Controlled Vesicle Self-Assembly in Continuous Two Phase Flow Microfluidic Channels
Andreas Jahn, Wyatt N. Vreeland, Laurie E. Locascio, Michael Gaitan
The spontaneous self-assembly of phospholipids into liposomes in aqueous solution results in the encapsulation of reagents into quantized packets in a manner that mimics cellular life-processes. Since their discovery in 1965, liposomes have been used in a variety of biological applications including targeted delivery of chemotherapeutic drugs and DNA vectors, or as model systems for the study of biological membranes to name a few. Traditional liposome preparation methods are all conducted through mixing of bulk phases, leading to inhomogeneous chemical and/or mechanical conditions during liposome formation, hence liposomes are often polydisperse in size and lamellarity. Here we show formation of liposomes that encapsulate reagents in a continuous 2-phase flow planar microfluidic network with precision control of size, over the range of 100 to 300 nm, by manipulation of liquid flow rates. We demonstrate that by creating a solvent-aqueous interfacial region in a microfluidic format that is homogenous and controllable on the length scale of a liposome facilitates fine control of liposome size and polydispersity.
Proceedings of Hilton Head 2004, A Solid-State Sensor, Actuator, and Microsystem Workshop
June 6-10, 2004
Hilton Head Island, SC, USA

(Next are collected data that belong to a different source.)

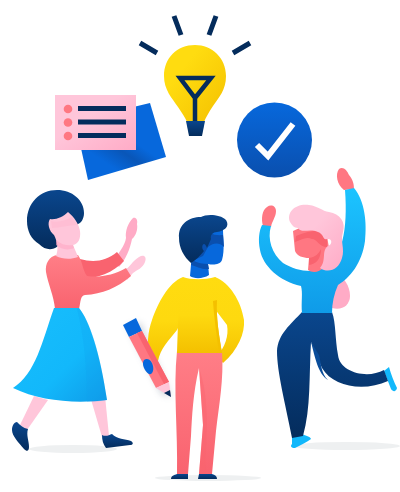
<!DOCTYPE html>
<html lang="en">
<head>
<meta charset="utf-8">
<title>Team ideas illustration</title>
<style>
:root {
  --navy: #063a78;
  --ink: #042c5c;
  --blue: #0768dc;
  --blue-deep: #0a4fae;
  --sky: #12b8fb;
  --sky-deep: #0f9be8;
  --coral: #ff7782;
  --coral-deep: #f9636f;
  --pink: #ffc6da;
  --pink-deep: #ffabc6;
  --yellow: #ffdc10;
  --amber: #f4c000;
  --shadow: #eef0f1;
}
html, body { margin: 0; background: #fff; overflow: hidden; }
svg { display: block; width: 400px; height: 492px; }
.navy { fill: var(--navy); }
.ink { fill: var(--ink); }
.blue { fill: var(--blue); }
.sky { fill: var(--sky); }
.coral { fill: var(--coral); }
.coral-deep { fill: var(--coral-deep); }
.pink { fill: var(--pink); }
.pink-deep { fill: var(--pink-deep); }
.shadow { fill: var(--shadow); }
.stroke { fill: none; stroke: var(--ink); }
</style>
</head>
<body>
<svg viewBox="0 0 400 492" role="img" aria-label="Three colleagues celebrating under a light bulb, a task list and a check mark">
  <defs>
    <linearGradient id="bulb-fill" x1="0" y1="0" x2="1" y2="1">
      <stop offset=".3" stop-color="var(--yellow)"/><stop offset="1" stop-color="var(--amber)"/>
    </linearGradient>
    <linearGradient id="badge-fill" x1="0" y1="0" x2="0" y2="1">
      <stop offset="0" stop-color="var(--blue)"/><stop offset="1" stop-color="var(--blue-deep)"/>
    </linearGradient>
    <linearGradient id="sheet-fill" x1="0" y1="1" x2=".8" y2="0">
      <stop offset=".3" stop-color="var(--blue)"/><stop offset=".48" stop-color="#0956b8"/><stop offset=".62" stop-color="var(--blue)"/>
    </linearGradient>
    <linearGradient id="skirt-fill" x1="0" y1="0" x2="1" y2="1">
      <stop offset="0" stop-color="#18befc"/><stop offset=".6" stop-color="var(--sky)"/><stop offset="1" stop-color="var(--sky-deep)"/>
    </linearGradient>
    <linearGradient id="hair-fill" x1="0" y1="0" x2="0" y2="1">
      <stop offset="0" stop-color="#0a468d"/><stop offset="1" stop-color="var(--ink)"/>
    </linearGradient>
    <linearGradient id="shirt-fill" x1="0" y1="0" x2="0" y2="1">
      <stop offset="0" stop-color="var(--yellow)"/><stop offset=".5" stop-color="#fed90f"/><stop offset="1" stop-color="var(--amber)"/>
    </linearGradient>
    <linearGradient id="trouser-fill" x1="0" y1="0" x2="0" y2="1">
      <stop offset="0" stop-color="#ff7e87"/><stop offset="1" stop-color="var(--coral-deep)"/>
    </linearGradient>
    <linearGradient id="top-fill" x1="0" y1="0" x2="0" y2="1">
      <stop offset="0" stop-color="#1cc4ff"/><stop offset="1" stop-color="var(--sky-deep)"/>
    </linearGradient>
    <linearGradient id="pink-fill" x1="0" y1="0" x2="1" y2="1">
      <stop offset=".4" stop-color="var(--pink)"/><stop offset="1" stop-color="var(--pink-deep)"/>
    </linearGradient>
    <filter id="soft"><feGaussianBlur stdDeviation="3"/></filter>
    <g id="list-row">
      <circle class="coral" cx="68" cy="109" r="4.3"/>
      <rect class="ink" x="78" y="106" width="48" height="5"/>
    </g>
  </defs>

  <g id="ground-shadows" class="shadow">
    <ellipse cx="73" cy="449" rx="44" ry="4"/>
    <ellipse cx="208" cy="478" rx="53" ry="3"/>
    <ellipse cx="346" cy="446" rx="54" ry="4"/>
  </g>

  <g id="task-list">
    <path fill="url(#sheet-fill)" d="M75 121 150 103 166 157 88 180Z"/>
    <rect x="55" y="95" width="81" height="55" fill="url(#pink-fill)"/>
    <use href="#list-row"/>
    <use href="#list-row" y="13.5"/>
    <use href="#list-row" y="27"/>
  </g>

  <g id="light-bulb">
    <g class="stroke" stroke-width="5">
      <path d="M140 43 157 53M174 16 181 35M216 16 209 35M250 43 233 53"/>
    </g>
    <path fill="url(#bulb-fill)" d="M195 45C177 45 164 58 164 76C164 90 172 98 178 107C182 113 185 117 187 122H204C206 117 209 112 213 106C219 97 226 90 226 76C226 58 212 45 195 45Z"/>
    <path class="stroke" stroke-width="4.5" d="M195 123V98L180 78H211L195 98"/>
    <path fill="url(#hair-fill)" d="M186 121H205L202 136H189Z"/>
  </g>

  <g id="check-badge">
    <circle cx="274.500" cy="140" r="37.500" fill="url(#badge-fill)"/>
    <path d="M257 145 268 156 293 124" fill="none" stroke="#fff" stroke-width="6"/>
  </g>

  <g id="woman-in-skirt">
    <path class="pink" d="M34 396 48 400 27 430 20 425Z"/>
    <path class="pink" d="M90 396 105 396 109 436 102 437Z"/>
    <path fill="url(#hair-fill)" d="M17 422C20 425 23 428 28 429C26 435 29 441 29 447C29 451 27 452 24 449C19 443 12 436 12 430C12 426 14 422 17 422Z"/>
    <path fill="url(#hair-fill)" d="M102 435C106 437 109 435 112 434C117 439 125 439 131 441C134 443 133 445 130 445L106 448C103 444 102 440 102 435Z"/>
    <path class="pink-deep" d="M114 261C118 253 125 246 126 238C125 231 128 223 133 218C136 217 138 220 137 224C138 229 136 236 132 239C130 249 126 259 119 267Z"/>
    <path class="coral-deep" d="M80 259C94 263 106 261 117 252L124 261C113 273 95 280 76 279Z"/>
    <path class="pink" d="M124 270C130 268 132 261 139 257C144 254 147 257 145 262C143 268 137 270 133 273L127 280Z"/>
    <path fill="url(#trouser-fill)" d="M57 255C49 256 45 264 46 272C48 284 54 296 55 309H79C81 301 80 296 85 295C102 294 117 288 131 276L126 268C114 275 99 278 87 276C82 269 83 262 78 255Z"/>
    <path fill="url(#hair-fill)" d="M27 221C27 203 40 190 57 190C72 190 84 200 84 213C84 219 81 223 78 224L58 246C52 251 45 250 39 244C31 239 27 231 27 221Z"/>
    <path class="pink" d="M50 219C56 220 63 217 68 212C74 217 79 224 80 231C81 239 78 244 73 245C75 250 77 254 78 257C70 260 62 259 56 256C59 248 57 241 54 235C49 231 47 223 50 219Z"/>
    <path class="pink-deep" opacity=".65" d="M56 240C62 245 68 246 73 245L74 248C67 251 61 249 56 245Z"/>
    <path class="pink-deep" opacity=".3" d="M51 221C59 223 66 220 72 217L77 225C69 225 59 228 52 228Z"/>
    <path fill="url(#skirt-fill)" d="M54 308H79C89 320 100 352 107 400C75 404 40 401 13 388C36 373 42 342 54 308Z"/>
    <path d="M77 309C84 337 87 367 87 402C94 402 101 401 107 400C100 352 90 321 79 308Z" fill="var(--sky-deep)" opacity=".2"/>
  </g>

  <g id="man-with-pencil">
    <path d="M126 326 141 322 172 397 161 395Z" fill="#6b7a90" opacity=".25" filter="url(#soft)"/>
    <path fill="url(#shirt-fill)" d="M183 277C168 283 158 303 152 320C148 331 146 346 150 365L158 361C160 349 169 340 177 330L192 300Z"/>
    <path fill="url(#shirt-fill)" d="M215 277C230 283 241 301 244 320C245 333 238 350 223 363L217 356C225 347 229 336 227 325L208 300Z"/>
    <path fill="url(#trouser-fill)" d="M177 351H222C224 379 219 405 216 431L212 474H199L203 425 199 368C193 393 192 417 191 436L188 474H177C178 431 173 389 177 351Z"/>
    <path fill="var(--coral-deep)" opacity=".4" d="M199 368 203 425 199 474H205L207 425C207 401 204 382 199 368Z"/>
    <path fill="url(#hair-fill)" d="M177 474H188V479H171C171 476 174 475 177 474Z"/>
    <path fill="url(#hair-fill)" d="M199 474H212C215 475 217 476 217 479H198Z"/>
    <path fill="url(#shirt-fill)" d="M183 277C191 280 205 280 215 277C220 281 219 291 217 300C216 317 219 336 222 353H177C178 329 178 300 183 277Z"/>
    <path d="M213 301C214 318 217 337 219 353H222C219 334 216 318 217 300Z" fill="var(--amber)"/>
    <path class="blue" d="M203 231C209 226 216 228 223 229C223 238 225 250 222 260C220 265 213 265 208 264L209 275C203 279 194 279 190 276L192 253Z"/>
    <path fill="var(--blue-deep)" d="M203 231C209 232 213 236 223 235L224 247C218 241 212 244 208 247L203 256 192 261 194 245ZM192 260C198 263 203 264 208 264L209 269C202 270 196 266 191 265Z"/>
    <path fill="url(#hair-fill)" d="M191 263C184 257 179 248 179 238C178 224 189 217 201 217C206 214 220 214 226 220C230 226 225 231 217 232C213 232 210 235 211 239L207 248C204 239 200 247 204 251C200 256 196 260 191 263Z"/>
    <g id="pencil">
      <path class="blue" d="M123 325 136 318 142 331 129 337Z"/>
      <path class="coral" d="M129 337 142 331 169 382 156 388Z"/>
      <path class="coral-deep" d="M137 333 142 331 169 382 164 384Z"/>
      <path class="pink" d="M156 388 169 382 171 397Z"/>
      <path class="ink" d="M164 393 170 390 171 397Z"/>
    </g>
    <path class="blue" d="M144 360C148 357 152 361 153 366C154 371 152 375 149 374C145 372 141 364 144 360Z"/>
  </g>

  <g id="woman-jumping">
    <path class="pink-deep" d="M334 271C344 277 350 286 350 296C350 305 342 311 332 308L325 286Z"/>
    <path class="coral" d="M263 226C261 219 262 210 267 207C271 204 276 206 276 211C276 217 272 221 271 227Z"/>
    <path class="coral" d="M344 190C337 185 335 174 339 169C343 166 347 170 349 175C353 180 354 184 354 189Z"/>
    <path class="sky" d="M384 371 389 367C391 374 394 382 397 388C396 392 393 392 391 389Z"/>
    <path class="sky" d="M292 436 302 434C306 436 310 436 311 439C307 442 301 445 295 448C291 448 290 446 292 444Z"/>
    <path fill="url(#hair-fill)" d="M302 312H332C336 323 335 339 338 355C340 373 368 379 384 370L388 381C364 392 333 387 322 368L311 342C309 375 311 408 303 436L292 438C285 402 277 372 277 351C278 334 291 324 302 312Z"/>
    <path d="M311 342C315 357 318 374 328 380C321 374 321 362 319 355Z" fill="#0a4d9a"/>
    <path fill="url(#top-fill)" d="M262 225 271 226C267 239 272 254 283 263C291 268 301 271 310 271L324 268C342 259 348 230 345 190L354 188C365 201 367 223 365 241C362 263 350 278 338 285C334 294 332 303 332 313H302C301 302 303 293 301 286C279 281 263 266 260 250C258 240 259 231 262 225Z"/>
    <path class="coral" d="M293 231 304 226 326 230 329 248 324 267C319 273 312 273 308 270L309 258C303 258 297 256 295 251Z"/>
    <path class="coral-deep" d="M296 236C306 231 316 230 327 231V247C319 247 317 239 312 239C306 236 301 240 295 242ZM309 258C316 257 319 253 321 249C321 259 316 264 309 265Z"/>
    <path fill="url(#pink-fill)" d="M290 222C286 212 296 203 309 205C318 206 322 211 329 212C340 214 346 222 343 232C340 242 345 248 342 258C339 269 329 274 320 268C327 260 321 251 328 246C333 244 332 238 327 239C323 241 324 234 318 232C309 228 302 234 298 228C294 228 292 225 290 222Z"/>
  </g>
</svg>
</body>
</html>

Hilton Head 2004, A Solid-State Sensor, Actuator, and Microsystem Workshop
, Vreeland, W.
, Locascio, L.
and Gaitan, M.
Controlled Vesicle Self-Assembly in Continuous Two Phase Flow Microfluidic Channels, Proceedings of Hilton Head 2004, A Solid-State Sensor, Actuator, and Microsystem Workshop, Hilton Head Island, SC, USA, [online], https://tsapps.nist.gov/publication/get_pdf.cfm?pub_id=31518
(Accessed August 9, 2022)